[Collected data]
#####
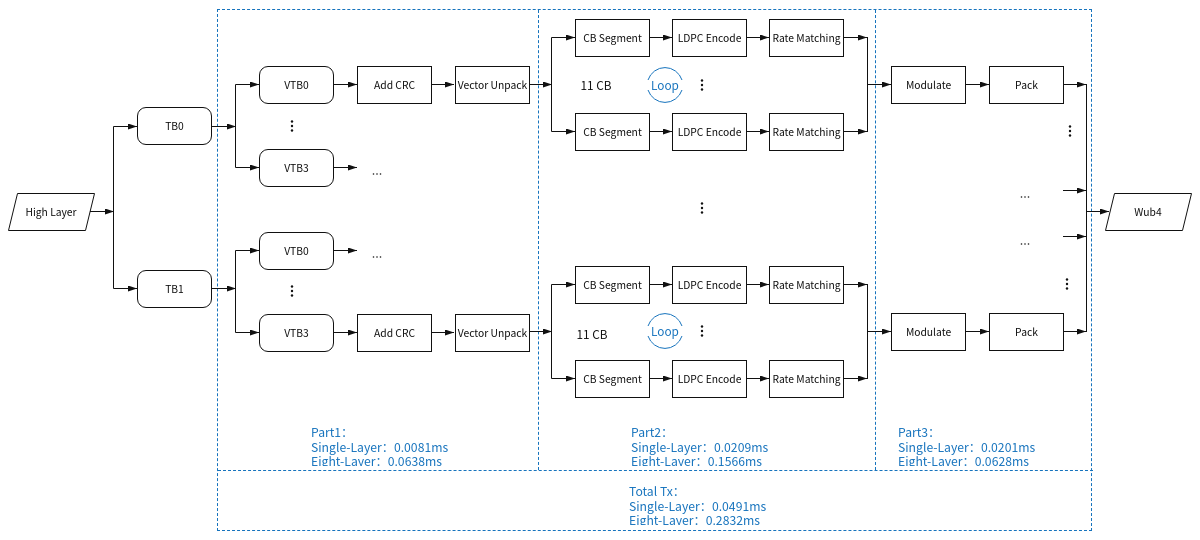
<!DOCTYPE html>
<html lang="en">
<head>
<meta charset="utf-8">
<title>Transmit chain timing diagram</title>
<style>
:root { --ink: #111; --accent: #1673bd; --paper: #fff; }
* { box-sizing: border-box; margin: 0; padding: 0; }
body { width: 1200px; height: 540px; overflow: hidden; background: var(--paper); }
.diagram {
  position: relative; width: 1200px; height: 540px; overflow: hidden;
  font: 10.3px/14px "Noto Sans CJK SC", "Noto Sans", sans-serif; color: var(--ink);
}
.zones {
  position: absolute; left: 217px; top: 9px; width: 875px; height: 522px;
  display: grid; grid-template-columns: 320px 337px 218px; grid-template-rows: 460px 62px;
  color: var(--accent); border: 1px dashed var(--accent);
}
.zone { padding-top: 415px; }
.zone + .zone { border-left: 1px dashed var(--accent); }
.zones .total { grid-column: 1 / -1; padding: 13px 0 0 411px; border: 0; border-top: 1px dashed var(--accent); }
.part1 { padding-left: 93px; }
.part2 { padding-left: 92px; }
.part3 { padding-left: 22px; }
.timing { height: 41px; overflow: hidden; font-size: 12.2px; line-height: 14.5px; white-space: nowrap; }
.wires { position: absolute; left: 0; top: 0; }
.wire { fill: none; stroke: var(--ink); stroke-width: 1; }
.flow { marker-end: url(#arrow); }
.loop-arc { fill: none; stroke: var(--accent); stroke-width: 1; }
.chain { position: absolute; display: flex; gap: 22px; }
.wide { gap: 23px; }
.node {
  width: 75px; height: 38px; display: flex; align-items: center; justify-content: center;
  border: 1px solid var(--ink); background: var(--paper); white-space: nowrap;
}
.block { border-radius: 9px; }
.label {
  position: absolute; width: 86px; height: 38px; display: flex;
  align-items: center; justify-content: center; white-space: nowrap;
}
.count { font-size: 11.8px; }
.loop { font-size: 11.8px; color: var(--accent); }
</style>
</head>
<body>
<main class="diagram">
  <section class="zones">
    <div class="zone part1"><div class="timing"><p>Part1：</p><p>Single-Layer：0.0081ms</p><p>Eight-Layer：0.0638ms</p></div></div>
    <div class="zone part2"><div class="timing"><p>Part2：</p><p>Single-Layer：0.0209ms</p><p>Eight-Layer：0.1566ms</p></div></div>
    <div class="zone part3"><div class="timing"><p>Part3：</p><p>Single-Layer：0.0201ms</p><p>Eight-Layer：0.0628ms</p></div></div>
    <div class="zone total"><div class="timing"><p>Total Tx：</p><p>Single-Layer：0.0491ms</p><p>Eight-Layer：0.2832ms</p></div></div>
  </section>

  <svg class="wires" width="1200" height="540" viewBox="0 0 1200 540" aria-hidden="true">
    <defs>
      <marker id="arrow" markerWidth="9" markerHeight="6" refX="9" refY="3" orient="auto" markerUnits="userSpaceOnUse">
        <polygon points="0,0 9,3 0,6" fill="#111"/>
      </marker>
      <g id="dots-down" fill="#111"><circle cy="-4.5" r="1.2"/><circle r="1.2"/><circle cy="4.5" r="1.2"/></g>
      <g id="dots-across" fill="#111"><circle cx="-3.5" r="0.8"/><circle r="0.8"/><circle cx="3.5" r="0.8"/></g>
      <g id="loop-ring" class="loop-arc"><path d="M-17 -5A18 18.5 0 0 1 17 -5"/><path d="M-17 5A18 18.5 0 0 0 17 5"/></g>
      <g id="encode-links" class="wire">
        <path class="flow" d="M529.5 84.5H552"/>
        <path class="flow" d="M551.5 84.5V37.5H575"/>
        <path class="flow" d="M551.5 84.5V131.5H575"/>
        <path class="flow" d="M650 37.5H672"/><path class="flow" d="M747 37.5H769"/><path class="flow" d="M844 37.5H867"/>
        <path class="flow" d="M650 131.5H672"/><path class="flow" d="M747 131.5H769"/><path class="flow" d="M844 131.5H867"/>
        <path d="M867.5 37V132"/>
        <path class="flow" d="M867.5 84.5H891"/>
        <path class="flow" d="M966 84.5H989"/><path class="flow" d="M1063 84.5H1086"/>
      </g>
    </defs>

    <polygon class="wire" points="17.5,193.5 94.5,193.5 85.5,230.5 8.5,230.5"/>
    <polygon class="wire" points="1114.5,193.5 1191.5,193.5 1182.5,230.5 1105.5,230.5"/>

    <g class="wire">
      <path class="flow" d="M90 211.5H114"/>
      <path class="flow" d="M113.5 211.5V126.5H137"/>
      <path class="flow" d="M113.5 211.5V288.5H137"/>
      <path class="flow" d="M212 126.5H236"/>
      <path class="flow" d="M235.5 126.5V84.5H259"/>
      <path class="flow" d="M235.5 126.5V167.5H259"/>
      <path class="flow" d="M212 288.5H236"/>
      <path class="flow" d="M235.5 288.5V250.5H259"/>
      <path class="flow" d="M235.5 288.5V332.5H259"/>
      <path class="flow" d="M334 84.5H357"/><path class="flow" d="M431 84.5H454"/>
      <path class="flow" d="M334 167.5H357"/><path class="flow" d="M334 250.5H357"/>
      <path class="flow" d="M334 332.5H357"/><path class="flow" d="M431 332.5H454"/>
      <path class="flow" d="M1063 190.5H1086"/><path class="flow" d="M1063 236.5H1086"/>
      <path d="M1086.5 84V332"/>
      <path class="flow" d="M1086.5 211.5H1109"/>
    </g>
    <use href="#encode-links"/>
    <use href="#encode-links" y="247"/>

    <use href="#dots-down" x="292" y="126"/><use href="#dots-down" x="292" y="291"/>
    <use href="#dots-down" x="702" y="85"/><use href="#dots-down" x="702" y="208"/><use href="#dots-down" x="702" y="331"/>
    <use href="#dots-down" x="1070" y="131"/><use href="#dots-down" x="1067" y="284"/>
    <use href="#dots-across" x="377" y="174"/><use href="#dots-across" x="377" y="257"/>
    <use href="#dots-across" x="1025" y="197"/><use href="#dots-across" x="1025" y="244"/>
    <use href="#loop-ring" x="665" y="85"/><use href="#loop-ring" x="665" y="331"/>
  </svg>

  <div class="label" style="left:8px;top:193px">High Layer</div>
  <div class="chain" style="left:137px;top:107px"><div class="node block">TB0</div></div>
  <div class="chain" style="left:137px;top:270px"><div class="node block">TB1</div></div>

  <div class="chain wide" style="left:259px;top:66px"><div class="node block">VTB0</div><div class="node">Add CRC</div><div class="node">Vector Unpack</div></div>
  <div class="chain" style="left:259px;top:149px"><div class="node block">VTB3</div></div>
  <div class="chain" style="left:259px;top:232px"><div class="node block">VTB0</div></div>
  <div class="chain wide" style="left:259px;top:314px"><div class="node block">VTB3</div><div class="node">Add CRC</div><div class="node">Vector Unpack</div></div>

  <div class="chain" style="left:575px;top:19px"><div class="node">CB Segment</div><div class="node">LDPC Encode</div><div class="node">Rate Matching</div></div>
  <div class="label count" style="left:553px;top:66px">11 CB</div>
  <div class="label loop" style="left:622px;top:66px">Loop</div>
  <div class="chain" style="left:575px;top:113px"><div class="node">CB Segment</div><div class="node">LDPC Encode</div><div class="node">Rate Matching</div></div>

  <div class="chain" style="left:575px;top:266px"><div class="node">CB Segment</div><div class="node">LDPC Encode</div><div class="node">Rate Matching</div></div>
  <div class="label count" style="left:549px;top:315px">11 CB</div>
  <div class="label loop" style="left:622px;top:312px">Loop</div>
  <div class="chain" style="left:575px;top:360px"><div class="node">CB Segment</div><div class="node">LDPC Encode</div><div class="node">Rate Matching</div></div>

  <div class="chain wide" style="left:891px;top:66px"><div class="node">Modulate</div><div class="node">Pack</div></div>
  <div class="chain wide" style="left:891px;top:313px"><div class="node">Modulate</div><div class="node">Pack</div></div>
  <div class="label" style="left:1105px;top:193px">Wub4</div>
</main>
</body>
</html>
#####
### What is expected
What is needed is an exact retyping of the lines from the start of the data through the line with "display: grid; grid-template-columns: 320px", with both end lines kept and every picture left out.

### Reply
<!DOCTYPE html>
<html lang="en">
<head>
<meta charset="utf-8">
<title>Transmit chain timing diagram</title>
<style>
:root { --ink: #111; --accent: #1673bd; --paper: #fff; }
* { box-sizing: border-box; margin: 0; padding: 0; }
body { width: 1200px; height: 540px; overflow: hidden; background: var(--paper); }
.diagram {
  position: relative; width: 1200px; height: 540px; overflow: hidden;
  font: 10.3px/14px "Noto Sans CJK SC", "Noto Sans", sans-serif; color: var(--ink);
}
.zones {
  position: absolute; left: 217px; top: 9px; width: 875px; height: 522px;
  display: grid; grid-template-columns: 320px 337px 218px; grid-template-rows: 460px 62px;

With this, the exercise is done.